I entered the arena around 10 a.m. and made sure I got familiar with the scene – something I’ve learned is crucial when covering major events like this because you don’t want to get trapped in the maze when deadline approaches. I stepped into the empty arena and had my humbling moment of marvel as I took in the details of it from the top of the lower bowl.

After a pre-game meal that consisted of a grilled cheese, a bowl of extra salty tomato soup, a chicken caesar wrap and an apple, I ventured into the annals to find my seat.

It turned out my station for the day was arguably the best in the house – right behind the TV broadcasters, which included Steve Smith and Len Elmore, literally on the halfcourt line. “Bruh,” was all I could muster.

There’s something to be said for watching basketball from the floor, and it doesn’t matter if it’s prep or pro.

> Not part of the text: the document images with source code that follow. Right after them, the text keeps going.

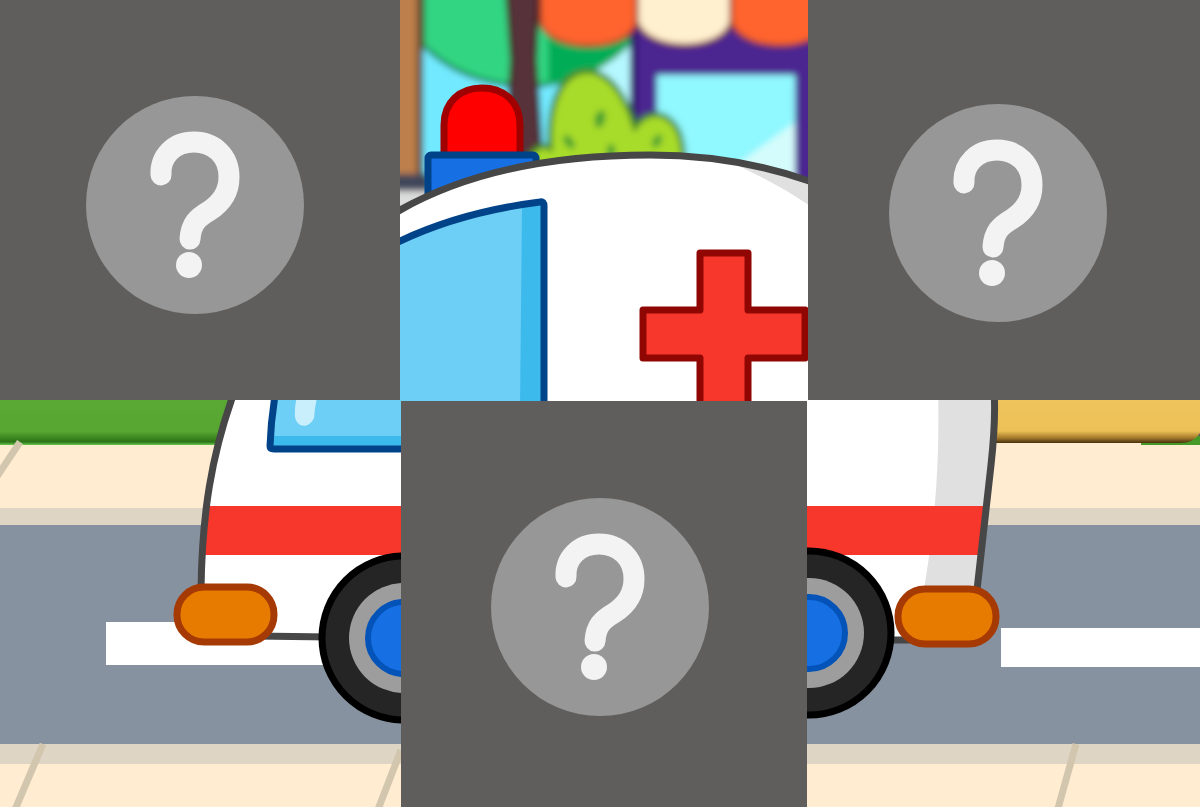
<!DOCTYPE html>
<html lang="en">
<head>
<meta charset="utf-8">
<title>Ambulance guessing puzzle</title>
<style>
:root {
  --tile: #5f5e5c; --disc: #979797; --mark: #f3f3f3;
  --outline: #474747; --body: #fff; --shade: #e0e0e0;
  --red: #f7362c; --red-dark: #900603;
  --blue: #1670e4; --blue-dark: #004388; --glass: #6dcff6; --glass-deep: #3cbaec;
  --road: #8792a0; --pavement: #ffecd1; --kerb: #ded5c5; --joint: #d2c6ae;
  --lamp: #e77b00; --lamp-edge: #a63a05;
}
html, body { margin: 0; width: 1200px; height: 807px; overflow: hidden; background: var(--tile); }
svg { display: block; }
.cover { fill: var(--tile); }
.disc { fill: var(--disc); }
.hook { fill: none; stroke: var(--mark); stroke-width: 21; stroke-linecap: round; }
.dot { fill: var(--mark); }
.outline { fill: none; stroke: var(--outline); stroke-width: 7; }
.body { fill: var(--body); }
.shade { fill: var(--shade); }
.stripe { fill: var(--red); }
.glass { fill: var(--glass); }
.glass-deep { fill: var(--glass-deep); }
.frame { fill: none; stroke: var(--blue-dark); stroke-width: 7; stroke-linejoin: round; }
.lamp { fill: var(--lamp); stroke: var(--lamp-edge); stroke-width: 7; }
.road { fill: var(--road); }
.pavement { fill: var(--pavement); }
.kerb { fill: var(--kerb); }
.joint { stroke: var(--joint); stroke-width: 7; }
.lane { fill: #fff; }
</style>
</head>
<body>
<svg width="1200" height="807" viewBox="0 0 1200 807" role="img" aria-label="Puzzle with three hidden tiles and three revealed parts of an ambulance">
  <defs>
    <clipPath id="panel-top"><rect x="400" y="0" width="408" height="401"/></clipPath>
    <clipPath id="panel-left"><rect x="0" y="400" width="401" height="407"/></clipPath>
    <clipPath id="panel-right"><rect x="807" y="400" width="393" height="407"/></clipPath>
    <filter id="soft" x="-10%" y="-10%" width="120%" height="120%"><feGaussianBlur stdDeviation="3"/></filter>
    <linearGradient id="lawn" x1="0" y1="0" x2="0" y2="1">
      <stop offset="0" stop-color="#5aa935"/><stop offset=".7" stop-color="#57a632"/>
      <stop offset=".93" stop-color="#2c7317"/><stop offset="1" stop-color="#69c850"/>
    </linearGradient>
    <linearGradient id="bench" x1="0" y1="0" x2="0" y2="1">
      <stop offset="0" stop-color="#efc45d"/><stop offset=".72" stop-color="#edc057"/>
      <stop offset=".88" stop-color="#a57a2c"/><stop offset="1" stop-color="#47300c"/>
    </linearGradient>
    <g id="question">
      <circle class="disc" r="109"/>
      <path class="hook" d="M-34-30C-35-49-21-63-1-63C19-63 34-49 34-28C34-11 25-1 14 6C2 13-4 19-5 34"/>
      <circle class="dot" cx="-6" cy="60" r="13"/>
    </g>
    <g id="wheel">
      <circle r="82" fill="#252525" stroke="#000" stroke-width="7"/>
      <circle r="55" fill="#9d9d9d"/>
      <circle r="36" fill="#1670e4" stroke="#0453b8" stroke-width="6"/>
    </g>
    <g id="ground">
      <rect class="pavement" y="440" width="1200" height="70"/>
      <rect class="kerb" y="508" width="1200" height="18"/>
      <rect class="road" y="525" width="1200" height="220"/>
      <rect class="kerb" y="744" width="1200" height="21"/>
      <rect class="pavement" y="764" width="1200" height="43"/>
    </g>
  </defs>

  <g id="roof-panel" clip-path="url(#panel-top)">
    <g id="street" filter="url(#soft)">
      <rect x="390" y="-10" width="430" height="240" fill="#72e9ff"/>
      <path d="M560 80L640 40V180H590Z" fill="#b5f8ff"/>
      <path d="M423-10V45C450 72 484 85 526 86C570 86 610 66 636 36V-10Z" fill="#32d582" stroke="#168354" stroke-width="4"/>
      <path d="M548-10V84C585 80 614 62 636 36V-10Z" fill="#05ad57"/>
      <path d="M507-10H538L535 60L542 170H505L512 60Z" fill="#58303a" stroke="#3a2027" stroke-width="4"/>
      <rect x="630" y="-10" width="190" height="220" fill="#4b2591"/>
      <rect x="630" y="30" width="8" height="90" fill="#34146f"/>
      <rect x="657" y="75" width="138" height="120" fill="#90f8ff"/>
      <path d="M795 122L735 166V195H795Z" fill="#d4fcfc"/>
      <g stroke="#8a3b20" stroke-width="3">
        <path d="M540-10V22C548 54 630 54 637 22V-10Z" fill="#ff642e"/>
        <path d="M637-10V22C648 53 722 53 731 22V-10Z" fill="#fff0cf"/>
        <path d="M731-10V22C740 54 820 54 828 22V-10Z" fill="#ff642e"/>
      </g>
      <path d="M525 175C528 150 540 142 550 148C548 105 560 72 588 71C611 73 627 99 635 127C645 112 661 111 671 121C681 130 684 144 684 175Z" fill="#a8dc2a" stroke="#3f8427" stroke-width="5"/>
      <g fill="#409d30">
        <ellipse cx="600" cy="119" rx="5" ry="9" transform="rotate(15 600 119)"/>
        <ellipse cx="569" cy="142" rx="4" ry="8" transform="rotate(-35 569 142)"/>
        <ellipse cx="657" cy="141" rx="4" ry="7" transform="rotate(30 657 141)"/>
        <ellipse cx="611" cy="151" rx="4" ry="7"/>
      </g>
      <rect x="390" y="-10" width="28" height="190" fill="#bd7f4c"/>
      <rect x="417" y="-10" width="6" height="190" fill="#5d3c27"/>
      <rect x="390" y="174" width="40" height="18" fill="#40465a"/>
      <rect x="390" y="191" width="40" height="30" fill="#ddd"/>
    </g>
    <g id="siren">
      <path d="M444 160V125C444 102 460 88 482 88C504 88 520 102 520 125V160Z" fill="#f00" stroke="#a00000" stroke-width="7"/>
      <rect x="428" y="155" width="108" height="60" rx="3" fill="#1670e4" stroke="#004388" stroke-width="7"/>
    </g>
    <path class="body" d="M390 216C460 173 550 155 650 155C715 155 770 166 820 185V410H390Z"/>
    <path class="shade" d="M728 161C760 165 790 173 820 185V213C793 193 765 178 728 161Z"/>
    <path class="outline" d="M390 216C460 173 550 155 650 155C715 155 770 166 820 185"/>
    <g id="side-window">
      <path class="glass" d="M390 246C435 223 485 209 544 202V410H390Z"/>
      <path class="glass-deep" d="M522 205L544 202V410H520Z"/>
      <path class="frame" d="M390 246C435 223 485 209 540 202Q544 201 544 206V410"/>
    </g>
    <path id="medical-cross" d="M700 253H748V310H805V358H748V415H700V358H643V310H700Z" fill="#f7362c" stroke="#900603" stroke-width="7" stroke-linejoin="round"/>
  </g>

  <g id="front-panel" clip-path="url(#panel-left)">
    <use href="#ground"/>
    <rect y="400" width="401" height="45" fill="url(#lawn)"/>
    <path class="joint" d="M20 442L-4 478M43 744L14 812M401 750L377 812"/>
    <rect class="lane" x="106" y="622" width="300" height="43"/>
    <path class="body" d="M235 390C211 455 202 515 201 590L260 637H410V390Z"/>
    <path class="stripe" d="M209 506H401V555H204Q205 530 209 506Z"/>
    <path class="outline" d="M235 390C211 455 202 515 201 590M255 636L330 637"/>
    <g id="windscreen">
      <path class="glass" d="M276 390H410V449H270Q270 418 276 390Z"/>
      <path class="glass-deep" d="M271 436H410V449H270Z"/>
      <path d="M299 390Q294 404 295 417C297 428 309 429 314 418Q315 404 319 390Z" fill="#c9effc"/>
      <path class="frame" d="M276 390Q271 418 270 446Q270 449 274 449H410"/>
    </g>
    <use href="#wheel" x="404" y="638"/>
    <rect class="lamp" x="177" y="587" width="97" height="55" rx="27"/>
  </g>

  <g id="rear-panel" clip-path="url(#panel-right)">
    <use href="#ground"/>
    <rect x="1141" y="436" width="59" height="9" fill="#459a27"/>
    <path d="M960 400H1200V433Q1194 443 1180 443H960Z" fill="url(#bench)"/>
    <path class="joint" d="M1076 744L1057 812"/>
    <rect class="lane" x="1001" y="628" width="199" height="39"/>
    <path class="body" d="M800 390H994Q996 420 991 465L977 590L940 640H800Z"/>
    <path class="shade" d="M938 390H994Q996 420 991 465L977 590H924Q941 490 938 390Z"/>
    <path class="stripe" d="M800 506H985L979 555H800Z"/>
    <path class="outline" d="M994 390Q996 420 991 465L977 590M880 640H925"/>
    <use href="#wheel" x="809" y="633"/>
    <rect class="lamp" x="898" y="589" width="98" height="55" rx="27"/>
  </g>

  <g id="hidden-tiles">
    <rect class="cover" width="400" height="400"/>
    <rect class="cover" x="808" width="392" height="400"/>
    <rect class="cover" x="401" y="401" width="406" height="406"/>
    <use href="#question" x="195" y="205"/>
    <use href="#question" x="998" y="213"/>
    <use href="#question" x="600" y="607"/>
  </g>
</svg>
</body>
</html>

The intricacy of its details and the beauty of its chaos are intoxicating when you’re this close to the action.

Each game had its own distinct personality, too.

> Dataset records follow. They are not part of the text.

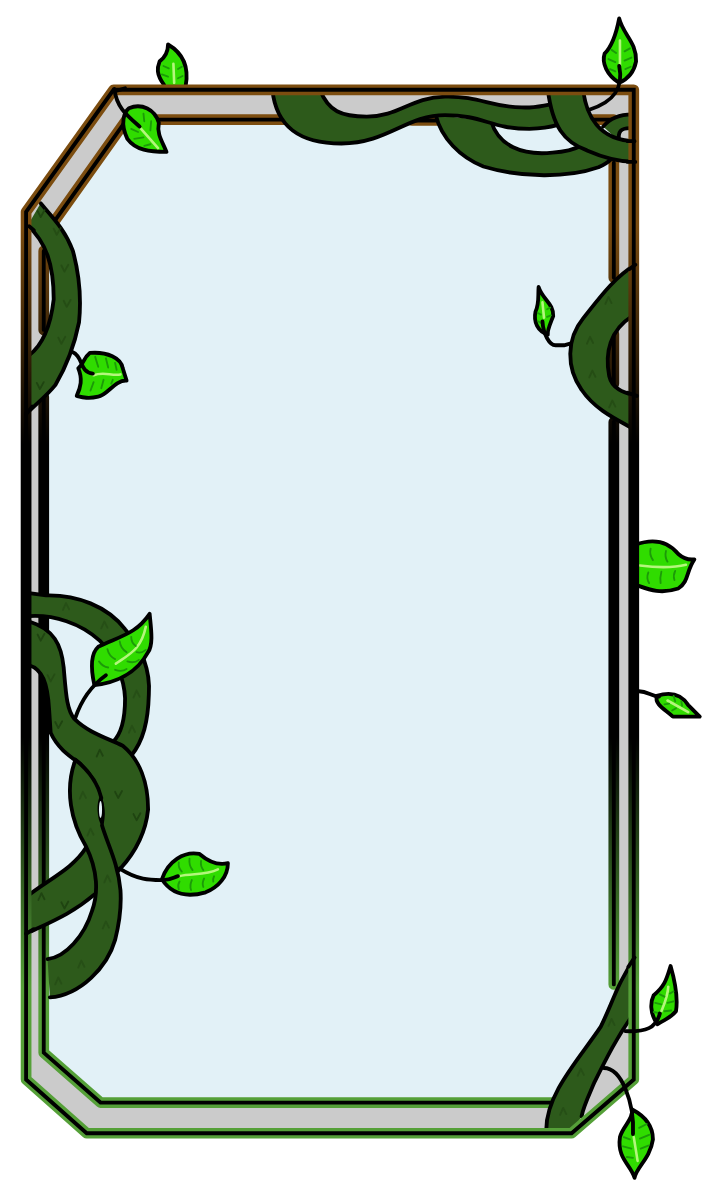
<!DOCTYPE html>
<html lang="en">
<head>
<meta charset="utf-8">
<title>Vine-wrapped frame</title>
<style>
:root {
  --paper: #ffffff;
  --glass: #e2f1f7;
  --metal: #cbcbcb;
  --ink: #000000;
  --vine: #2d5a1b;
  --scale: #1f4411;
  --leaf: #30dc00;
  --rib: #b4f67c;
  --vein: #1c9a08;
  --bark: #7c4d10;
  --moss: #55a038;
}
* { margin: 0; padding: 0; }
html, body { width: 722px; height: 1200px; overflow: hidden; background: var(--paper); }
svg { display: block; width: 722px; height: 1200px; }
.metal { fill: var(--metal); }
.glass { fill: var(--glass); }
.glow { fill: none; stroke: url(#bark-to-moss); stroke-width: 14; stroke-linecap: round; stroke-linejoin: round; }
.core { fill: none; stroke: var(--ink); stroke-width: 5; stroke-linecap: round; stroke-linejoin: miter; }
.vine { fill: var(--vine); stroke: var(--ink); stroke-width: 5; stroke-linejoin: round; stroke-linecap: round; }
.stem { fill: none; stroke: var(--ink); stroke-width: 5; stroke-linecap: round; stroke-linejoin: round; }
.leaf { fill: var(--leaf); stroke: var(--ink); stroke-width: 5; stroke-linejoin: round; stroke-linecap: round; }
.rib { fill: none; stroke: var(--rib); stroke-width: 3.4; stroke-linecap: round; }
.vein { fill: none; stroke: var(--vein); stroke-width: 2.4; stroke-linecap: round; }
.scales { fill: none; stroke: var(--scale); stroke-width: 2.4; stroke-linecap: round; stroke-linejoin: round; }
.bark-stop { stop-color: var(--bark); }
.ink-stop { stop-color: var(--ink); }
.moss-stop { stop-color: var(--moss); }
</style>
</head>
<body>
<svg viewBox="0 0 941 1564" role="img" aria-label="Empty tall frame with cut corners, wrapped in green vines and leaves">
  <defs>
    <linearGradient id="bark-to-moss" gradientUnits="userSpaceOnUse" x1="0" y1="117" x2="0" y2="1477">
      <stop class="bark-stop" offset="0"/>
      <stop class="bark-stop" offset=".13"/>
      <stop class="ink-stop" offset=".34"/>
      <stop class="ink-stop" offset=".62"/>
      <stop class="moss-stop" offset=".86"/>
      <stop class="moss-stop" offset="1"/>
    </linearGradient>
    <path id="outer-edge" d="M148 117H826V1407L745 1477H113L34 1407V276Z"/>
    <path id="inner-edge" d="M72 287L165 156H370M537 157H575M770 156H800M800 212V362M800 435V500M800 550V1283M57 327V430M57 517V1372L131 1437H722"/>
    <path id="scale-down" d="M-4 -4L0 4L5 -5"/>
    <path id="scale-up" d="M-4 5L0 -4L4 4"/>
  </defs>

  <g id="panel">
    <use href="#outer-edge" class="metal"/>
    <path class="glass" d="M165 156H800V1330L725 1437H131L57 1372V308Z"/>
    <use href="#inner-edge" class="glow"/>
    <use href="#inner-edge" class="core"/>
  </g>

  <g id="vines-top">
    <path class="vine" d="M568 150C575 180 600 205 630 217C680 232 740 232 780 218Q791 213 797 207L757 190C750 194 735 198 720 199C680 203 650 190 640 158"/>
    <path class="vine" d="M786 165C795 154 808 149 824 149V167C808 166 805 172 807 184"/>
    <path class="vine" d="M355 117C360 165 390 187 445 187C505 187 530 150 580 150C630 150 640 168 690 168Q712 167 726 163L718 136C705 138 695 141 680 140C640 140 625 125 580 126C535 127 520 152 478 152C445 152 428 145 417 117"/>
    <path class="vine" d="M714 117C720 165 735 185 765 196C790 207 810 211 828 211V184C780 183 764 150 760 117"/>
  </g>

  <g id="vine-left-upper">
    <path class="vine" d="M53 265C70 285 85 300 95 327C104 360 106 390 103 420C97 450 88 475 72 502C60 517 45 528 34 540L38 463C55 450 66 425 70 390C70 345 60 315 36 294"/>
  </g>

  <g id="vine-right">
    <path class="vine" d="M828 345C800 362 780 390 760 415C738 442 738 480 758 508C775 533 800 545 824 558L828 516C815 512 798 508 794 490C788 460 795 430 824 412"/>
  </g>

  <g id="vines-left-lower">
    <path class="vine" d="M38 773L60 776C100 775 140 790 163 820C185 845 196 875 194 905C193 940 187 965 171 985L147 967C160 955 163 930 163 910C162 885 150 855 130 835C105 812 70 801 38 803"/>
    <path class="vine" d="M38 810C70 820 80 840 83 870C86 905 87 925 97 937C115 955 140 962 160 972C182 990 193 1020 193 1055C190 1085 175 1112 157 1132L124 1165C95 1190 70 1200 34 1217V1169C65 1145 95 1132 112 1105C128 1092 134 1080 134 1060C133 1040 125 1015 104 995C90 985 75 975 66 955L64 925C62 890 55 872 38 867"/>
    <path fill="var(--vine)" d="M98 993C85 1030 92 1070 112 1103C128 1135 128 1165 120 1187C110 1220 85 1248 62 1250L65 1300C105 1297 140 1260 152 1215Q159 1190 157 1160C154 1125 140 1100 133 1076L131 1038C125 1020 116 1008 104 996Z"/>
    <path class="stem" d="M97 994C85 1030 92 1070 112 1103C128 1135 128 1165 120 1187C110 1220 85 1248 62 1250M65 1300C105 1297 140 1260 150 1225Q159 1190 157 1160C154 1125 140 1100 133 1076M98 990C118 1006 128 1022 132 1040"/>
    <path d="M131 1036C125 1046 126 1066 133 1078C138 1062 137 1048 131 1036Z"/>
    <ellipse cx="131" cy="1055" rx="2" ry="11" class="glass"/>
  </g>

  <g id="vine-right-lower">
    <path fill="var(--vine)" d="M828 1248C805 1280 795 1310 780 1340C755 1380 712 1420 711 1472H748L758 1455C760 1445 765 1435 775 1410C790 1380 805 1350 826 1321Z"/>
    <path class="stem" d="M828 1248C805 1280 798 1308 783 1338C755 1380 712 1425 712 1472M758 1455C760 1443 765 1433 775 1410C790 1380 805 1350 826 1321"/>
  </g>

  <g id="vine-scales" class="scales">
    <use href="#scale-down" x="53" y="279"/>
    <use href="#scale-down" x="74" y="302" opacity=".6"/>
    <use href="#scale-down" x="84" y="350" opacity=".6"/>
    <use href="#scale-down" x="87" y="396" opacity=".6"/>
    <use href="#scale-down" x="80" y="444" opacity=".6"/>
    <use href="#scale-down" x="52" y="503"/>
    <use href="#scale-up" x="793" y="391" opacity=".6"/>
    <use href="#scale-up" x="769" y="443" opacity=".6"/>
    <use href="#scale-up" x="772" y="487" opacity=".6"/>
    <use href="#scale-up" x="798" y="526" opacity=".6"/>
    <use href="#scale-up" x="86" y="790" opacity=".5"/>
    <use href="#scale-up" x="136" y="814" opacity=".5"/>
    <use href="#scale-up" x="178" y="904" opacity=".5"/>
    <use href="#scale-up" x="172" y="950" opacity=".5"/>
    <use href="#scale-down" x="53" y="831"/>
    <use href="#scale-down" x="66" y="884" opacity=".6"/>
    <use href="#scale-down" x="76" y="945"/>
    <use href="#scale-up" x="130" y="981"/>
    <use href="#scale-down" x="154" y="1036"/>
    <use href="#scale-down" x="178" y="1065"/>
    <use href="#scale-up" x="108" y="1036" opacity=".5"/>
    <use href="#scale-up" x="118" y="1084" opacity=".5"/>
    <use href="#scale-up" x="140" y="1145" opacity=".5"/>
    <use href="#scale-up" x="138" y="1205" opacity=".5"/>
    <use href="#scale-up" x="106" y="1256" opacity=".5"/>
    <use href="#scale-up" x="76" y="1278" opacity=".5"/>
    <use href="#scale-up" x="54" y="1168"/>
    <use href="#scale-down" x="84" y="1180"/>
    <use href="#scale-up" x="797" y="1332" opacity=".5"/>
    <use href="#scale-up" x="757" y="1397" opacity=".5"/>
    <use href="#scale-up" x="734" y="1448" opacity=".5"/>
  </g>

  <g id="leaf-behind-top">
    <path class="leaf" d="M214 111C203 96 205 88 208 80C216 74 219 68 219 58C236 68 247 85 242 112"/>
    <path class="rib" d="M226 83L227 108"/>
    <path class="vein" d="M213 86l7 3M211 97l8 3M232 90l5-3M232 102l6-3"/>
  </g>
  <g id="leaf-behind-right">
    <path class="leaf" d="M828 710C850 702 870 705 884 722C892 729 898 730 905 729C894 745 898 758 884 767C860 775 845 768 828 762"/>
    <path class="rib" d="M834 737C858 740 878 740 894 736"/>
    <path class="vein" d="M848 715q-2 8 3 15M868 718q-2 8 2 14M845 746q-3 8 1 14M862 745q-2 8-1 15M880 744q-3 6-1 12"/>
  </g>

  <g id="outer-frame">
    <use href="#outer-edge" class="glow"/>
    <use href="#outer-edge" class="core"/>
    <path class="stem" d="M34 540L42 530M34 1217L44 1211M38 295L44 300M818 211H828M818 184H827M820 351L828 345M818 512L830 516M819 1260L827 1248"/>
  </g>

  <g id="leaves">
    <g id="leaf-top-right">
      <path class="leaf" d="M807 24C812 45 830 55 829 80C826 96 816 104 807 108C791 98 784 82 788 70C798 60 803 45 807 24Z"/>
      <path class="rib" d="M808 53V85"/>
      <path class="vein" d="M797 65l6 4M793 77l9 4M795 90l7 3M814 67l7-4M814 79l9-4M815 90l7-3"/>
      <path class="stem" d="M807 86C813 115 800 133 768 143"/>
    </g>
    <g id="leaf-top-left">
      <path class="leaf" d="M217 198C195 198 177 196 166 181C156 160 162 146 168 141C185 134 202 143 207 160C204 175 212 185 217 198Z"/>
      <path class="rib" d="M183 167L206 193"/>
      <path class="vein" d="M187 148l1 10M197 158l-1 12M171 168l9 4M175 181l12-2M188 190l8-2"/>
      <path class="stem" d="M149 116C152 140 165 150 182 165M149 119L163 115"/>
    </g>
    <g id="leaf-left-upper">
      <path class="leaf" d="M100 516C105 505 108 494 102 480C109 475 108 467 117 460C140 458 158 467 160 480L165 496C150 495 140 515 128 517C115 520 108 518 100 516Z"/>
      <path class="rib" d="M122 489C135 484 145 490 157 488"/>
      <path class="vein" d="M124 465l4 13M138 467l3 12M150 473l2 9M122 498l-4 11M135 495l-3 11M147 495l-2 5"/>
      <path class="stem" d="M95 459C109 465 103 485 121 487"/>
    </g>
    <g id="leaf-right-inner">
      <path class="leaf" d="M702 374C707 390 722 396 721 412C716 425 713 431 714 436C701 432 695 420 698 406C703 396 701 386 702 374Z"/>
      <path class="rib" d="M707 394L709 414"/>
      <path class="vein" d="M701 408l4 2M713 403l4-2M713 413l5-2M702 419l3 2"/>
      <path class="stem" d="M707 419C708 435 716 450 724 450H735L743 448"/>
    </g>
    <g id="leaf-right-lower">
      <path class="leaf" d="M912 934H877C866 924 853 918 856 907C875 901 888 905 897 919Z"/>
      <path class="rib" d="M870 913L897 928"/>
      <path class="vein" d="M878 907l2 7M888 914l1 6M866 918l6-1M876 926l5-3"/>
      <path class="stem" d="M831 901C843 900 848 907 859 908"/>
    </g>
    <g id="leaf-left-lower">
      <path class="leaf" d="M195 800C197 820 200 840 193 850C178 878 150 890 123 893C118 870 118 852 128 843C160 828 178 825 195 800Z"/>
      <path class="rib" d="M151 865C170 852 184 846 190 817"/>
      <path class="vein" d="M140 846q2 9 10 13M156 836q1 9 9 14M171 830q0 8 6 12M129 862q5 7 12 8M150 873q9 3 15-1M166 862q9 3 15-2M178 850q6 2 12-3"/>
      <path class="stem" d="M138 880C120 893 106 912 98 936"/>
    </g>
    <g id="leaf-left-bottom">
      <path class="leaf" d="M297 1125C297 1142 285 1156 268 1163C240 1171 222 1163 211 1146C219 1122 240 1109 260 1113C274 1125 285 1128 297 1125Z"/>
      <path class="rib" d="M233 1142C252 1138 268 1141 284 1133"/>
      <path class="vein" d="M233 1124q-1 7 4 12M247 1119q-1 9 4 15M262 1122q-1 7 3 12M234 1149q-3 5-1 10M250 1147q-3 7-1 13M266 1145q-3 6-1 11M279 1142q-2 4-1 7"/>
      <path class="stem" d="M156 1132C180 1147 195 1147 210 1147C222 1148 227 1143 232 1142"/>
    </g>
    <g id="leaf-right-bottom">
      <path class="leaf" d="M874 1259C880 1280 884 1300 881 1318C873 1328 865 1329 857 1335C846 1320 848 1305 852 1297C867 1285 869 1275 874 1259Z"/>
      <path class="rib" d="M871 1286C870 1300 866 1308 862 1318"/>
      <path class="vein" d="M860 1296l6 3M854 1307l8 2M873 1295l5-3M870 1307l8-2M866 1318l9-1M852 1319l6 1"/>
      <path class="stem" d="M860 1321C855 1340 842 1345 815 1344"/>
    </g>
    <g id="leaf-corner-bottom">
      <path class="leaf" d="M827 1535C822 1518 804 1510 808 1482C812 1467 825 1460 824 1446C841 1455 851 1467 851 1485C847 1511 830 1520 827 1535Z"/>
      <path class="rib" d="M826 1482L831 1513"/>
      <path class="vein" d="M833 1470l10-5M834 1484l12-5M835 1497l10-4M813 1482l8 3M812 1494l11 3M817 1508l8 1"/>
      <path class="stem" d="M787 1392C810 1392 827 1437 825 1478"/>
    </g>
  </g>
</svg>
</body>
</html>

No. 3 Oregon’s 93-77 win over No. 14 Iona was an offensive clinic. The Ducks (30-5) shot 56 percent from the field and were able to weather a strong second half from the Gaels (outscored 40-38) thanks to a 55-point effort in the first. That’s a unicorn type of output in college basketball.

The Ducks won the final 8:11 of the first half 26-9 and, despite five 3-pointers by Deyshonee Much after halftime, the Gaels (22-13) never got closer than 13 points. Oregon got out in transition (18 fast break points), and absolutely dominated the paint (48-24) and the glass (41-27).

Rhode Island-Creighton was the polar opposite on the scoreboard and took a while to get going. The first game featured 92 combined points in the first half; the second game had 59. But both sides came alive after halftime, though, and the 11th-seeded Rams (25-9) upset No. 6 Creighton (25-10) in a game they never trailed, 84-72.

It didn’t really feel like an underdog on the come-up, either. Both sides lost nine games coming into the tournament, but the Rams were the Atlantic 10 Conference champions and, even though they hadn’t been to the Big Dance since 1999, they played like a team that had been here every year since. The Blue Jays, on the other hand, were 6-6 over their last 12 games on their way to a third place finish in the Big East. If there was a team ripe for an upset, it was Creighton.

That one crawled to an uneventful and foul-riddled finish, so I checked out early for the media room, which is based inside the Kings’ on-site practice facility. Post-game press conferences were being held in a makeshift room that occupies a quarter of the building.

Media rooms are always a fascinating look inside the life-force behind sports content. With limited elbow room, journalists, bloggers and TV personalities are herded in a stress-filled space for hours and hours. Everything varies, from age to race to ego. Conversations and interactions rarely leave the surface level, especially at national events like March Madness. Everyone is glued to their screens, punching on keyboards, tapping on smart phones and occasionally blurting out four-letter expletives if and when something goes awry. Oh, and EVERYONE is utilizing social media in some way, and everybody is flexing on their personal network of followers – myself included.

As deadline neared I tried to come up with some major takeaway as I do with most columns.

Unfortunately, there isn’t one. I swapped a day in the Napa Valley for a day in the Central Valley and binged on college hoops until I couldn’t anymore (because my shift had ended).

At this point, after covering the Super Bowl, the NBA Playoffs, PGA Tour golf, and just about everything in-between, I have nothing but gratitude.

Gratitude for a job that takes you places, and gratitude to live in a region saturated with such incredible sports.

Covering these games helps me maintain my edge when the doldrums of local sports becomes too much.

And in a poetic way, I got to split those two rounds with St. Helena Little League’s Opening Day.

Email Napa Valley Register sports reporter Yousef Baig at, follow him on Twitter at @YousefBaig, or call 256-2212.


Sports Reporter

Yousef has been a sports reporter at the Napa Valley Register since February 2015, and hosts the Napa Register Radio podcast. He is a proud UGA graduate and has written for the Sacramento Bee, The Advocate and the Athens Banner-Herald, among others.